Obama Tag

Published on Huffington Post. The following remarks were delivered by Valarie Kaur at The White House on November 20, 2013. Waheguru Ji Ka Kalsa, Waheguru Ji Ki Fateh Thank you to President Obama and his staff for gathering us in the White House to celebrate Gurpurab, the birth of Guru Nanak, the founder of the Sikh faith. I am deeply honored to reflect on the story of our faith with you. The story begins halfway around the world in Punjab with the birth of a humble herdsman named Nanak in

Published on Washington Post. When my plane landed in Connecticut early Friday afternoon, I was glad to be home. I had just spent the week in Oak Creek, Wis., with families of victims murdered in the mass shooting on Aug. 5, 2012 at a Sikh temple. Their grief is still fresh, and it was both heart-breaking and cathartic to facilitate discussion and healing. I could never have imagined that I would be traveling from the site of one mass shooting to another, this time in my own backyard. The

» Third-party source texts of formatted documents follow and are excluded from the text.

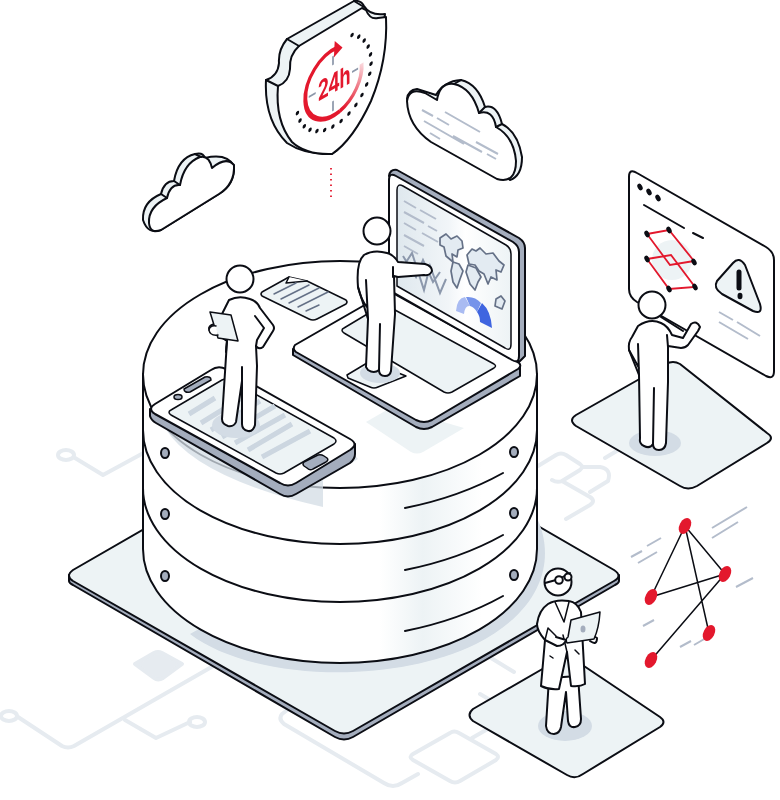
<!DOCTYPE html>
<html lang="en">
<head>
<meta charset="utf-8">
<title>Data platform illustration</title>
<style>
:root{--ink:#0b0d14;--paper:#fff;--mist:#edf3f5;--shade:#d3dce5;--steel:#a4adbd;--circuit:#e6ebf0;--red:#e3182d;--blue:#4a6ee0}
html,body{margin:0;background:var(--paper);overflow:hidden}
svg{display:block;width:780px;height:800px}
.line{fill:none;stroke:var(--ink);stroke-width:2;stroke-linecap:round;stroke-linejoin:round}
.white{fill:var(--paper)}
.mist{fill:var(--mist)}
.shade{fill:var(--shade)}
.steel{fill:var(--steel)}
.ink{fill:var(--ink)}
.red{fill:var(--red)}
.thin{stroke-width:1.5}
.circuit{fill:none;stroke:var(--circuit);stroke-width:4;stroke-linejoin:round;stroke-linecap:round}
.text-line{fill:none;stroke:#b3bccb;stroke-width:2}
.map{fill:#e3ebf2;stroke:#657187;stroke-width:1.7;stroke-linejoin:round}
.red-line{fill:none;stroke:var(--red);stroke-width:1.8}
.hours{font:700 27px Inter,Roboto,sans-serif;fill:var(--red);text-anchor:middle;letter-spacing:-1px}
</style>
</head>
<body>
<svg viewBox="0 0 780 800" role="img" aria-label="People working with devices on top of a large database, with security and network symbols around it">
<defs>
<linearGradient id="side"><stop offset="0" stop-color="#fff"/><stop offset=".6" stop-color="#fff"/><stop offset=".71" stop-color="#edf3f5"/><stop offset=".86" stop-color="#fff"/></linearGradient>
<linearGradient id="display"><stop offset="0" stop-color="#dfe8ee"/><stop offset=".45" stop-color="#f1f5f8"/><stop offset=".6" stop-color="#fff"/><stop offset="1" stop-color="#edf3f5"/></linearGradient>
<linearGradient id="arrow" gradientUnits="userSpaceOnUse" x1="8" y1="28" x2="34" y2="-4"><stop offset="0" stop-color="#e3182d"/><stop offset="1" stop-color="#fbdde1"/></linearGradient>
<ellipse id="bolt" class="line steel" rx="4" ry="5"/>
<ellipse id="node" class="red" rx="5.5" ry="8.5" transform="rotate(28)"/>
<ellipse id="pin" class="ink" rx="2.3" ry="3.6" transform="rotate(-30)"/>
</defs>

<g id="circuits" class="circuit">
<path d="M75 458L103 475L160 444M18 717L62 746Q68 749 74 746L215 665M125 720L156 738L190 722M538 466L556 455Q561 452 566 455L580 464Q584 467 580 470L562 481Q557 483 552 480M584 467H600Q612 469 608 481L590 492M562 481L590 497Q596 501 590 505L566 519M605 458L620 449"/>
<path d="M290 708L282 714Q278 719 284 724L384 783Q393 789 402 783L418 774M413 754L450 733Q454 730 459 733L496 754Q500 757 496 760L460 781Q455 784 450 781L413 760Q408 757 413 754ZM472 738L514 714L480 694M478 650L514 672"/>
<ellipse cx="66" cy="455" rx="8" ry="5"/><ellipse cx="9" cy="716" rx="8" ry="5"/><ellipse cx="197" cy="722" rx="8" ry="5"/>
<path fill="#e6ebf0" d="M135 664L154 653Q158 651 162 653L182 664L163 678Q158 681 154 678Z"/>
</g>

<g id="base-plate">
<path class="line steel" d="M69 575V581Q69 583 73 585L335 737Q344 742 353 737L615 585Q619 583 619 581V575Z"/>
<path class="line mist" d="M73 570L335 419Q344 414 353 419L614 570Q623 576 614 581L353 731Q344 736 335 731L73 581Q65 576 73 570Z"/>
<path fill="#d3dce5" d="M190 634C250 680 390 686 476 644C550 606 554 552 536 516L430 500Z"/>
</g>

<g id="database">
<path fill="url(#side)" class="side" d="M143 374V549A197 114 0 0 0 537 549V374Z"/>
<path class="line" d="M143 374V549A197 114 0 0 0 537 549V374M143 430A197 114 0 0 0 537 430M143 488A197 114 0 0 0 537 488"/>
<ellipse class="line white" cx="340" cy="374.500" rx="197" ry="113.500"/>
<path class="line" d="M405 508Q460 497 503 473M405 570Q460 559 503 535M405 631Q460 620 503 596"/>
<use href="#bolt" x="165" y="453"/><use href="#bolt" x="165" y="514"/><use href="#bolt" x="165" y="576"/>
<use href="#bolt" x="514" y="452"/><use href="#bolt" x="514" y="513"/><use href="#bolt" x="514" y="575"/>
<path class="mist" d="M366 422L392 407L464 428L423 452Q417 455 411 452Z"/>
</g>

<g id="document">
<path class="line mist thin" d="M262 292L289 277L307 281L346 300Q348 302 346 304L317 319Q313 321 309 319L262 296Q260 294 262 292Z"/>
<path class="line white thin" d="M289 277L286 283L307 281"/>
<path class="line thin" stroke-dasharray="none" d="M274 294L296 283M281 299L309 285M289 303L319 288M298 307L328 292M306 311L319 305" style="stroke:#657187"/>
</g>

<g id="phone">
<path class="shade" opacity=".75" d="M165 428Q196 478 323 507V480L358 459L340 440Z"/>
<path class="line steel" d="M150 409V416Q151 420 156 423L280 494Q288 499 296 494L350 463Q355 459 355 454V444Z"/>
<path class="line white" d="M155 404L211 370Q218 365 226 369L350 439Q359 444 350 450L296 483Q288 488 280 483L155 414Q147 409 155 404Z"/>
<path class="line mist thin" d="M171 410L222 380Q226 378 230 380L334 438Q338 441 334 444L284 473Q280 475 276 473L171 415Q167 412 171 410Z"/>
<path fill="none" stroke="#ccd6e0" stroke-width="5" d="M189 414L215 398M201 423L240 399M211 430L260 401M222 437L275 406M235 443L285 415M248 450L292 424M262 457L310 431"/>
<path class="line steel thin" d="M184 389L205 377Q211 376 211 380L190 392Q184 393 184 389ZM304 462L318 455Q321 454 324 456L327 458Q329 460 326 462L313 469Q310 471 307 468L304 466Q302 464 304 462Z"/>
<ellipse class="line steel thin" cx="178" cy="397" rx="4" ry="2.500"/>
</g>

<g id="laptop">
<path class="line steel" d="M293 349V355L416 427Q424 431 432 427L520 376V366Z"/>
<path class="line white" d="M295 345L389 291L519 363Q522 366 518 369L432 420Q424 424 416 420L296 352Q292 349 295 345Z"/>
<path class="line mist thin" d="M344 328L384 304L494 364Q497 366 494 368L452 392Q448 394 444 392L344 333Q340 330 344 328ZM347 375L367 363Q370 361 373 363L406 376L378 387Q374 389 370 387L348 378Z"/>
<path class="line steel" d="M389 176Q390 169 397 170L519 238Q525 242 525 248V356L519 362Z"/>
<path class="line white" d="M389 180Q389 172 396 176L513 242Q519 246 519 252V356Q519 364 512 360L389 290Z"/>
<path class="line thin" fill="url(#display)" style="fill:url(#display)" d="M397 190Q397 183 403 186L506 245Q511 248 511 254V344Q511 352 505 348L397 286Z"/>
<path class="text-line" d="M404 201L416 208M420 210L436 219M404 212L424 223M428 226L437 231M404 223L416 230M422 233L438 242M404 235L424 246M404 246L418 254"/>
<path class="text-line" style="stroke:#8c98ac" d="M403 267L412 253L424 290L430 266L440 293L446 279M403 256L416 277L423 260L433 282L440 272"/>
<g class="map">
<path d="M440 238L446 234L451 239L457 236L462 241L463 248L458 250L457 257L452 254L453 262L446 256L444 247L440 245Z"/>
<path d="M453 262L459 264L463 271L460 279L457 288L453 282L451 271Z"/>
<path d="M467 255L472 249L476 251L480 248L486 254L493 253L499 261L504 265L501 272L496 270L497 280L491 277L488 284L484 274L479 271L475 265L469 264Z"/>
<path d="M468 265L476 268L481 277L478 282L475 290L470 284L466 272Z"/>
<path d="M496 299L501 296L505 301L502 309L495 306Z"/>
</g>
<path d="M456 311Q457 298 465 297L470 306Q465 305 464 314Z" fill="#a9bbf2"/><path d="M466 297Q475 296 481 303L477 312Q474 307 470 306Z" fill="#7593ea"/><path d="M482 303Q491 311 492 328L480 322Q480 316 477 312Z" fill="#3f65e0"/>
</g>

<g id="presenter">
<ellipse class="shade" cx="380" cy="373" rx="20" ry="10"/>
<path class="line white" d="M364 255Q374 249 387 253Q394 255 398 262L425 264Q432 266 432 271Q430 276 424 275L398 277L394 276L395 314L391 371Q390 376 385 376Q379 376 379 370Q374 374 368 370L366 367L368 319L358 287Q356 262 364 255Z"/>
<path class="line" d="M379 370L380 324M368 319L366 280M358 287Q361 300 367 307M393 277V267"/>
<circle class="line white" cx="377" cy="231" r="13.500"/>
</g>

<g id="tablet-user">
<ellipse class="shade" cx="236" cy="425" rx="24" ry="13"/>
<path class="line white" d="M229 300Q239 295 250 299Q257 301 260 308L273 325Q275 328 273 331L263 347Q259 350 256 346L257 366L255 425Q253 432 248 431Q242 430 242 424L242 381L236 422Q234 427 228 426Q222 424 222 419L227 341L216 334Q209 333 209 328Q210 324 217 324Z"/>
<path class="line" d="M242 381V367M256 346L257 340L264 328L255 316M227 341Q226 348 226 352"/>
<path class="line mist thin" d="M210 312L231 315L238 341L218 338Z"/>
<path class="line white thin" d="M218 335Q210 336 209 330Q210 325 216 326"/>
<circle class="line white" cx="240" cy="279" r="13.500"/>
</g>

<g id="shield">
<path class="line mist" d="M266 80Q278 76 279 63Q278 50 287 39L354 1Q361 0 364 6Q370 16 385 14L376 84Q352 141 332 154Q305 155 287 143Q264 120 266 80Z"/>
<path class="line white" d="M278 86Q289 82 290 69Q289 55 299 46L362 8L366 10Q370 20 378 18L386 17Q388 60 371 101Q353 140 332 154Q306 155 292 142Q275 121 278 86Z"/>
<path class="line" d="M266 80L278 86M287 39L299 46M354 1L364 7"/>
<g transform="matrix(.866 -.5 0 1 333 83)">
<path fill="none" stroke="#0b0d14" stroke-width="4" stroke-linecap="round" stroke-dasharray="0 9.500" d="M22 -37A43 43 0 1 1 -42 2"/>
<path fill="none" stroke="#8d98aa" stroke-width="2" d="M0 -27V-18M0 18V28M-28 0H-20M22 0H29"/>
<path fill="none" stroke="#e3182d" stroke-width="4.500" d="M5 -33A33 33 0 1 0 8 32"/>
<path fill="none" stroke="url(#arrow)" stroke-width="4.500" d="M8 32A33 33 0 0 0 33 -3"/>
<path class="red" d="M2 -41L11 -30L1 -25Z"/>
<text class="hours" x="1" y="10" textLength="37" lengthAdjust="spacingAndGlyphs">24h</text>
</g>
<path class="red-line" stroke-dasharray="1.500 4" d="M331 168V201"/>
</g>

<g id="clouds">
<path class="line mist" d="M143 220Q142 202 161 194Q164 181 174 181Q178 158 195 154Q203 152 205 158Q227 153 234 166Q235 184 219 194L161 230Q148 235 143 220Z"/>
<path class="line white" d="M149 223Q148 207 167 198Q170 184 180 185Q184 163 200 157Q209 155 212 168Q226 156 234 165Q235 184 219 194L161 230Q150 234 149 223Z"/>
<path class="line" d="M195 154L201 157M174 181L180 185M161 194L167 198"/>
<path class="line mist" d="M407 99Q408 90 417 89L436 95Q444 81 461 80Q478 84 485 107Q497 104 502 124Q518 132 522 157Q522 176 510 180Z"/>
<path class="line white" d="M407 101Q409 87 425 93L437 100Q440 82 454 84Q472 88 479 113Q493 109 496 127Q514 137 516 161Q516 184 497 179L431 142Q408 126 407 101Z"/>
<path class="line" d="M454 84L461 80M479 113L485 107M496 127L502 124"/>
<path class="text-line" d="M422 110L433 116M437 118L449 125M445 112L480 132M424 121L464 144M430 133L440 139M453 136L482 152M476 142L498 154M487 154L496 159"/>
</g>

<g id="alert-board">
<path class="line mist" d="M576 415L666 364Q673 360 680 364L767 433Q775 438 767 443L697 486Q688 491 680 486L576 426Q568 420 576 415Z"/>
<path class="line white" d="M629 177Q629 168 637 173L766 247Q774 252 774 260V371Q774 380 766 376L637 302Q629 297 629 289Z"/>
<use href="#pin" x="640" y="187"/><use href="#pin" x="649" y="192"/><use href="#pin" x="658" y="198"/>
<path class="line" d="M644 205L684 228M693 233L703 238"/>
<circle class="mist" cx="672" cy="260" r="20"/>
<path class="red-line" d="M647 234L669 230L694 261L670 265ZM647 259L671 255L695 287L669 289Z"/>
<g><use href="#pin" x="647" y="234"/><use href="#pin" x="669" y="230"/><use href="#pin" x="694" y="262"/><use href="#pin" x="647" y="259"/><use href="#pin" x="669" y="289"/><use href="#pin" x="695" y="287"/></g>
<path class="line mist" d="M717 281L733 263Q739 256 745 265L760 304Q763 315 753 311L722 294Q713 288 717 281Z"/>
<path d="M739 272V288" stroke="#0b0d14" stroke-width="5" stroke-linecap="round"/><ellipse class="ink" cx="740" cy="296" rx="2.500" ry="3.200"/>
<path class="text-line" d="M719 312L733 320M737 322L760 336M719 322L748 339"/>
</g>

<g id="analyst">
<ellipse class="shade" cx="655" cy="443" rx="26" ry="13"/>
<path class="line white" d="M638 326Q650 318 661 323Q668 326 672 335L683 338L691 324Q697 320 700 327L698 331L688 345Q685 348 681 348L668 346V382L666 443Q665 450 659 450Q653 450 653 444Q650 449 644 446Q639 444 640 438L639 375L629 350Q628 342 632 337Z"/>
<path class="line" d="M653 444L654 388M639 375L638 344M629 350L639 368M668 347L667 335M661 317L683 331"/>
<circle class="line white" cx="652" cy="305" r="13.500"/>
</g>

<g id="network">
<path class="text-line" d="M631 557L642 551M638 563L657 552M647 546L661 538M712 528L747 507M712 538L738 522M736 587L753 578M643 626L654 620M680 647L691 641M694 645L706 638"/>
<path class="line thin" d="M685 526L651 597L725 574L685 526L709 633M651 660L725 574"/>
<use href="#node" x="685" y="526"/><use href="#node" x="725" y="574"/><use href="#node" x="651" y="597"/><use href="#node" x="709" y="633"/><use href="#node" x="651" y="660"/>
</g>

<g id="doctor">
<path class="line mist" d="M473 709L558 660Q567 656 575 660L660 717Q667 722 660 727L583 774Q575 780 567 775L473 721Q466 715 473 709Z"/>
<ellipse class="shade" cx="565" cy="726" rx="27" ry="15"/>
<path class="line white" d="M549 678L546 726Q547 734 554 734Q560 733 561 727L566 692L568 721Q569 728 575 727Q581 726 581 719L578 676Z"/>
<path class="line white" d="M548 604Q556 599 569 601Q577 602 581 612L585 684Q580 687 571 686L567 652L559 689Q549 690 541 686L545 640Q537 631 537 624Q539 610 548 604Z"/>
<path class="line thin" d="M555 602L564 622L569 602M567 652L563 635M545 640L548 628M550 656L553 658M575 650L579 654M548 628L556 636"/>
<path class="line white" d="M545 640L557 646Q564 646 566 640L556 637M590 641Q597 646 597 638L592 635"/>
<path class="line mist thin" d="M571 620L600 612Q599 628 594 639L567 643Q565 639 568 637Z"/>
<ellipse class="steel" cx="583" cy="629" rx="2.500" ry="3.500"/>
<circle class="line white" cx="558" cy="582" r="13.500"/>
<path class="line" d="M545 583L556 580M561 578L570 573"/>
<circle class="line white" cx="559" cy="580" r="3.800"/><circle class="line white" cx="568" cy="577" r="3.500"/>
</g>
</svg>
</body>
</html>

Millennials showed up at the polls this week! We weren't out in the same numbers as 2008, but we were a sizable force that made a difference. Sixty percent of us voted for President Obama this election. On MSNBC, I offer a portrait of the Millennial generation on the eve of the election and lift up a hope that was delivered: Valarie Kaur on MSNBC "Melissa Harris-Perry Show" Oct. 27 2012: Milliennials and the Election

Letter from dear friend and mentor Amardeep Bhalla to fellow Sikh Americans on Election Day: Dear Sikh Friends, In case there is any Sikh American voter left to be persuaded, I just wanted to share this quick but comprehensive list of what the Obama Administration has done for our community. From reading it, I believe it will become clear that President Obama is by far the candidate most likely to advance Sikh American issues. I urge any Sikh, whether they are Democrat, Republican, or Independent, to please read it. Regardless

Published on CNN. (CNN) -- Last Saturday morning, when media crews outside the Sikh gurdwara (house of worship) in Oak Creek, Wisconsin, packed up their trucks to chase the news of Mitt Romney's choice for vice president, Sikh Americans were left reflecting on six days of unprecedented national attention. After the shooting of six people in a Sikh gurdwara, a stream of national leaders, from the Rev. Jesse Jackson to Gov. Scott Walker, came to offer condolences and support. But there was one person missing. It was you, Mr.

Published on Salon. On Wednesday night, Dalbir Singh was closing his store when three masked people approached and opened gunfire. He was shot in the head and died instantly. This crime fits the profile of thousands of failed attempted robberies in the U.S., except that Dalbir Singh is a turbaned Sikh man in Oak Creek, Wis. Dalbir Singh was murdered just 10 days after a white supremacist massacred six people – five turbaned men and one woman – in the Sikh gurdwara in Oak Creek. He was one of

Published by The Washington Post. On Friday morning, I arrived at a conference at the White House to speak on the future of the Sikh American community. On a panel, I reported on a rising generation of Sikhs who are reinterpreting their faith and finding innovative ways to serve their country. As I spoke, I caught students in the audience, listening and nodding. Afterward, they swarmed me and shared their brightest new ideas. I was moved, energized, and filled with hope for the future of our community. Forty-eight hours

As many of you know, for the last decade, I've had the opportunity to tour with Divided We Fall, leading dialogues on campuses and communities in 200 cities across the country. And I began to notice something -- a rising generation of people like me were tired of partisan politics and hungry for meaningful social action. Many of us found it in the campaign of President Obama. And while I'm proud to have worked on his campaign, it's clear now that we need more than a president

On June 22, I had the privilege of spending the afternoon at the White House at the invitation of the President. A typical work day.  I was invited as one of 150 community leaders across the country for a briefing and reception in honor of Asian American and Pacific Islander heritage. The invitation came as a surprise -- and a long-held dream come true.  To shake the President's hand and say

I've just received an invitation from President Obama to the White House on Wednesday for a briefing and reception in honor of Asian American Pacific Islander Heritage.  The shock is not wearing off. I've asked Sharat to come with me, and both of us are brainstorming about how to make this visit useful.  There's so much on our minds --preparing for the 9/11 anniversary, supporting multifaith movement building, mobilizing Millennials, standing up for Sikh and Muslim Americans, pushing for immigration reform and LGBT equality and closing Guantanamo